Oddball psych rock group Thanks Light sound more like Man Man than the Black Angels but their most recent single “Family Jewels” still packs enough haze and repetition to soundtrack any number of trippy montages. The structure of “Family Jewels” is where the psych elements most come into play, as it gets most of its character from the spontaneous shifts in layers and tones rather than complex chord changes. Zane Ruttenberg’s vocals keep the listener constantly on their toes, wielding a wide variety of techniques ranging from menacing growls to seductive coos, while Glenn-Michael Frels’ piano fills and spacey synths spill out around the edges. It’s a weird, lovable track that makes it easy to be excited for the band’s upcoming full length.

Max Wells x Lil Tokyo “Sticky”

Up and comer Max Wells quietly dropped a new collaborative EP with Lil Tokyo and Hella Sketchy a few weeks back, and though it’s quite a bit different from the more personal and ambitious EP Now I’m Here, it continues to mark the young emcee as a talent to watch. “Sticky” is the opener and also the best single, notable for its use of a Link yelp for a hook and for the synchronicity between GF Retro’s bright, cheery Nintendo samples and Max Wells’ hyper chill delivery. The song is one of those ideal late summer jams, breezy and casual but substantial enough to make constant repeats not just tolerable but necessary.

Stat1 “Attack of the Clones (ft. Protextor and Crew54)”

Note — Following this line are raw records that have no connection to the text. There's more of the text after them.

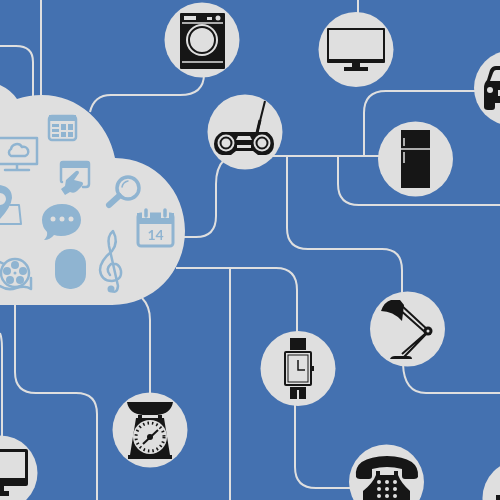
<!DOCTYPE html>
<html lang="en">
<head>
<meta charset="utf-8">
<title>Connected home cloud</title>
<style>
:root { --sky: #4471b0; --paper: #dfdfdf; --ink: #161616; --icon: #8fb4d1; }
html, body { margin: 0; overflow: hidden; }
.board { display: block; width: 500px; height: 500px; background: var(--sky); }
.wires { fill: none; stroke: var(--paper); stroke-width: 2; }
.paper { fill: var(--paper); }
.ink { fill: var(--ink); }
.ink-line { fill: none; stroke: var(--ink); stroke-width: 2; }
.paper-line { fill: none; stroke: var(--paper); stroke-width: 1.5; }
.icon { fill: var(--icon); }
.icon-line { fill: none; stroke: var(--icon); stroke-width: 2.5; stroke-linejoin: round; stroke-linecap: round; }
.date { font: 700 14px Lato, sans-serif; fill: var(--icon); text-anchor: middle; }
</style>
</head>
<body>
<svg class="board" viewBox="0 0 500 500" role="img" aria-label="Cloud linked by wires to household devices">
<defs><circle id="node" r="37.5" class="paper"/></defs>

<g class="wires">
<path d="M41 0V98"/>
<path d="M0 46H16Q33 46 33 62V98"/>
<path d="M90 112Q94 95 111 95H180Q204 95 204 74"/>
<path d="M183 237H196Q216 237 216 216V184Q216 168 224 160"/>
<path d="M272 156H380"/>
<path d="M287 156V228Q287 249 308 249H382Q402 249 402 270V296"/>
<path d="M338 156V184Q338 205 359 205H500"/>
<path d="M364 156V113Q364 91 386 91H480"/>
<path d="M358 0V14"/>
<path d="M176 268H276Q297 268 297 290V335"/>
<path d="M230 268V500"/>
<path d="M295 403V467Q295 488 316 488H354"/>
<path d="M403 364Q404 393 426 393H500"/>
<path d="M142 298Q150 306 150 320V396"/>
<path d="M15 304V372Q15 393 36 393H76Q97 393 97 414V500"/>
<path d="M0 333Q2 338 2 348V440"/>
</g>

<path class="paper" d="M0 85Q11 90 17 99Q29 95 42 95C78 95 108 122 115 158C155 158 185 191 185 231C185 272 153 305 112 305H0Z"/>

<g id="cloud-icons">
<g id="browser-window">
<rect class="icon-line" x="49" y="116" width="27" height="24" rx="3"/>
<path class="icon" d="M49 115H76V121H49ZM52 124H59V127H52ZM52 129H59V132H52ZM52 134H59V137H52ZM61 124H66V130H61ZM68 124H73V130H68ZM61 132H66V137H61ZM68 132H73V137H68Z"/>
</g>
<g id="cloud-screen">
<path class="icon-line" d="M0 138H37V164H0M17 164V169M5 170H29"/>
<path class="icon-line" stroke-width="2" d="M11 156A4 4 0 0 1 11 149A6 6 0 0 1 22 147A4.5 4.5 0 0 1 25 156Z"/>
</g>
<g id="touch-window">
<path class="icon-line" d="M62 182Q61 182 61 180V164Q61 162 63 162H87Q89 162 89 164V184Q89 187 86 187H83"/>
<path class="icon" d="M61 161H89V168H61ZM76 171Q79 170 79 173L74 180L82 182Q84 183 82 186L77 191Q74 194 70 192L65 195L61 189L65 186L66 180Z"/>
</g>
<g id="magnifier">
<circle class="icon-line" cx="128" cy="188" r="11" style="stroke-width:3.5"/>
<path class="icon-line" d="M119 196L109 205" style="stroke-width:6"/>
<path class="icon-line" d="M122 187Q123 182 128 181" style="stroke-width:1.5"/>
</g>
<g id="map-pin">
<path class="icon-line" d="M10 205H19L21 224H0" style="stroke-width:2"/>
<path class="icon" d="M0 185Q12 187 12 198Q11 207 0 219V205A6 6 0 0 0 0 193Z"/>
</g>
<g id="speech-bubble">
<path class="icon" d="M62 204C74 204 81 211 81 220C81 229 73 236 61 236Q57 236 54 235Q50 240 44 240Q48 236 47 232Q42 227 42 220C42 211 50 204 62 204Z"/>
<g class="paper"><circle cx="53" cy="219" r="2.5"/><circle cx="62" cy="219" r="2.5"/><circle cx="71" cy="219" r="2.5"/></g>
</g>
<g id="calendar">
<rect class="icon-line" x="138" y="214" width="35" height="32" rx="3" style="stroke-width:3"/>
<path class="icon" d="M137 213H174V224H137Z"/>
<path class="paper" d="M142 211H150V218H142ZM161 211H169V218H161Z"/>
<path class="icon-line" d="M146 210V216M165 210V216" style="stroke-width:3.5"/>
<text class="date" x="155.500" y="240">14</text>
</g>
<g id="film-reel">
<circle class="icon-line" cx="15" cy="273" r="14"/>
<g class="icon"><circle cx="15" cy="265" r="4"/><circle cx="23" cy="271" r="4"/><circle cx="20" cy="280" r="4"/><circle cx="10" cy="280" r="4"/><circle cx="7" cy="271" r="4"/><circle cx="15" cy="273" r="1.5"/></g>
<path class="icon-line" d="M0 286Q8 291 16 288Q26 285 31 289V278M0 262L4 264"/>
</g>
<rect id="game-token" class="icon" x="55" y="249" width="31" height="40" rx="15"/>
<g id="treble-clef">
<path class="icon-line" d="M110 290Q117 295 118 286L109 246Q107 236 113 231Q119 242 112 251Q100 261 100 270Q101 281 112 281Q122 280 121 271Q119 262 111 264Q105 269 110 275"/>
<circle class="icon" cx="111" cy="289" r="3.5"/>
</g>
</g>

<g id="washing-machine">
<use href="#node" x="202" y="40"/>
<rect class="ink" x="180" y="13" width="45" height="56" rx="1"/>
<path class="paper-line" d="M182 23H223"/>
<path class="paper" d="M184 16H196V20H184ZM207 17H212V20H207Z"/>
<circle class="paper" cx="218" cy="18" r="2.500"/>
<circle class="paper" cx="202" cy="40" r="16"/>
<circle class="ink-line" cx="202" cy="40" r="13"/>
<path class="paper-line" d="M182 62H223"/>
</g>

<g id="television">
<use href="#node" x="356" y="49.500"/>
<rect class="ink" x="327" y="28" width="58" height="35" rx="1"/>
<rect class="paper" x="329" y="30" width="54" height="29"/>
<path class="ink" d="M352 63H360V67H368V71H344V67H352Z"/>
</g>

<g id="radio">
<use href="#node" x="245" y="132"/>
<path class="ink-line" d="M257 133L265 101"/>
<path class="ink-line" d="M257 133L260 120" style="stroke-width:3"/>
<path class="ink" d="M222 132H267Q274 136 274 144Q274 153 266 155H258L253 151H236L231 155H222Q214 153 214 144Q214 136 222 132Z"/>
<g class="paper"><circle cx="226" cy="143" r="8.500"/><circle cx="262" cy="143" r="8.500"/><path d="M238 136H250L252 140H236ZM237 145H251V148H237Z"/></g>
<g class="ink-line"><circle cx="226" cy="143" r="5.500"/><circle cx="262" cy="143" r="5.500"/></g>
</g>

<g id="fridge">
<use href="#node" x="415.500" y="159"/>
<path class="ink" d="M401 130H430V188H401Z"/>
<path class="paper-line" d="M401 149H430M404 138V146M404 152V163"/>
</g>

<g id="car">
<use href="#node" x="511.500" y="88"/>
<path class="ink" d="M500 66H496Q492 66 490 70L487 80Q484 83 484 88V107Q484 110 488 110H492Q495 110 495 107V103H500Z"/>
<path class="paper" d="M500 70H496Q494 70 493 73L490 81H500Z"/>
<circle class="paper" cx="490" cy="90" r="3"/>
<path class="paper" d="M498 90H500V96H498Z"/>
</g>

<g id="desk-lamp">
<use href="#node" x="407.500" y="329"/>
<path class="ink" d="M381 311Q384 302 391 300L400 300L404 305L402 321Q393 311 381 311Z"/>
<path class="ink-line" d="M401 305L429 331L404 357M399 309L426 333L402 354"/>
<circle class="ink" cx="428" cy="331" r="4.500"/>
<circle class="paper" cx="428" cy="331" r="1.500"/>
<path class="ink" d="M390 359Q391 356 395 356H408Q412 356 412 359Z"/>
</g>

<g id="wristwatch">
<use href="#node" x="298" y="368.500"/>
<path class="ink" d="M290 338H306V350H290ZM290 387H306V399H290Z"/>
<path class="paper" d="M297 390H299V399H297Z"/>
<rect class="ink" x="284" y="351" width="28" height="35" rx="2"/>
<rect class="paper" x="286" y="353" width="24" height="31"/>
<rect class="ink-line" x="288" y="355" width="20" height="27" style="stroke-width:1"/>
<path class="ink-line" d="M298 360V370H305" style="stroke-width:1.500"/>
<path class="ink" d="M312 366H314V371H312Z"/>
</g>

<g id="kitchen-scale">
<use href="#node" x="150" y="430"/>
<path class="ink" d="M127 402H173Q171 414 157 415H143Q129 414 127 402ZM138 415H142V419H138ZM158 415H162V419H158ZM136 418H164L170 455H172V459H128V455H130Z"/>
<circle class="paper" cx="150" cy="437" r="17"/>
<circle class="ink-line" cx="150" cy="437" r="14" stroke-dasharray="1.500 3" style="stroke-width:3"/>
<path class="ink-line" d="M143 444L158 430"/>
<circle class="ink" cx="150" cy="437" r="3"/>
</g>

<g id="computer">
<use href="#node" x="0" y="473"/>
<path class="ink" d="M0 449H26Q28 449 28 451V484Q28 486 26 486H0Z"/>
<path class="paper" d="M0 452H25V478H0Z"/>
<path class="ink" d="M0 486H4V491H9V496H0Z"/>
</g>

<g id="telephone">
<use href="#node" x="386.500" y="482"/>
<path class="ink" d="M356 477Q353 457 387 456Q420 457 418 477Q417 479 414 479H405Q402 479 402 476V469Q387 465 372 469V476Q372 479 369 479H360Q357 479 356 477Z"/>
<path class="ink" d="M376 471H380V475H394V471H398V475Q401 483 410 491V500H363V491Q373 483 376 475Z"/>
<g class="paper"><circle cx="379" cy="482" r="2"/><circle cx="387" cy="482" r="2"/><circle cx="395" cy="482" r="2"/><circle cx="379" cy="489" r="2"/><circle cx="387" cy="489" r="2"/><circle cx="395" cy="489" r="2"/><circle cx="379" cy="496" r="2"/><circle cx="387" cy="496" r="2"/><circle cx="395" cy="496" r="2"/></g>
</g>

<g id="corner-device">
<use href="#node" x="520" y="498"/>
<path class="ink" d="M496 495H500V500H496Z"/>
</g>
</svg>
</body>
</html>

Austin hip hop veteran Stat1 takes on scene phonies, lazy pretenders and society at large in the self-explanatory “Attack of the Clones,” with fellow vets Protextor and Crew 54 joining in the assault. Stat1’s delivery on the track is refreshingly vicious given his recent material, but considering how ferocious and frenzied Kydd Jones’ beat is, what would you expect? That leaves Protextor and Crew54 to skew a little more diplomatic in regards to speed and volume but both guests don’t hesitate to dig in with their lyrics– Crew 54’s line “All lives matter/More than ours” cuts especially deep. All told, “Attack of the Clones” stands out as one of the most invigorating recent Austin hip hop singles, and it couldn’t hit at a better time.

Stat1 performs October 8th at Spinners as part of Bar Fest with DJ Versus and more.

Nick Hanover got his degree from Disneyland, but he’s the last of the secret agents and he’s your man. Which is to say you can find his particular style of espionage here at Ovrld as well as Loser City, where he mostly writes about comics. You can also flip through his archives at  Comics Bulletin, which he is formerly the Co-Managing Editor of, and Spectrum Culture, where he contributed literally hundreds of pieces for a few years. Or if you feel particularly adventurous, you can always witness his odd .gif battles with his friends and enemies on twitter: @Nick_Hanover